> [What you have to do] Only lines holding "font" are needed; copy each of them from the data below.
__________________________________________________
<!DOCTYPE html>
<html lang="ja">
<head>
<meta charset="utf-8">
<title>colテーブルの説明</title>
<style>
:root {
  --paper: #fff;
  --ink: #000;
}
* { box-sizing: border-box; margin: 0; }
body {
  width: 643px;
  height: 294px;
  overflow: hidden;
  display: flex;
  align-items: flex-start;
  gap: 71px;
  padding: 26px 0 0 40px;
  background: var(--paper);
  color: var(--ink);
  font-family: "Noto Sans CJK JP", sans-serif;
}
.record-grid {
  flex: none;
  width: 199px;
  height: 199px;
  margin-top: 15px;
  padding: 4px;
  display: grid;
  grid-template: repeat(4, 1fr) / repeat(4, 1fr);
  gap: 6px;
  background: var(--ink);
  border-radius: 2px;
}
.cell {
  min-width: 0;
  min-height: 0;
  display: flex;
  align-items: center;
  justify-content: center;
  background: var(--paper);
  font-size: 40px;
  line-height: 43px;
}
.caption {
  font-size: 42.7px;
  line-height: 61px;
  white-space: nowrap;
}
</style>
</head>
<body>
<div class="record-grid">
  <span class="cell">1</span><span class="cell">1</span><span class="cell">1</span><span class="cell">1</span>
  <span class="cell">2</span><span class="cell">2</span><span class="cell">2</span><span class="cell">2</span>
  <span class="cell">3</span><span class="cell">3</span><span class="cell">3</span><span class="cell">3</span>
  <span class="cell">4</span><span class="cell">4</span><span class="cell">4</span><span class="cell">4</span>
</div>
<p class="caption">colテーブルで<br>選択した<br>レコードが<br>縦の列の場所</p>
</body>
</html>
__________________________________________________
> [Exercise solution]
  font-family: "Noto Sans CJK JP", sans-serif;
  font-size: 40px;
  font-size: 42.7px;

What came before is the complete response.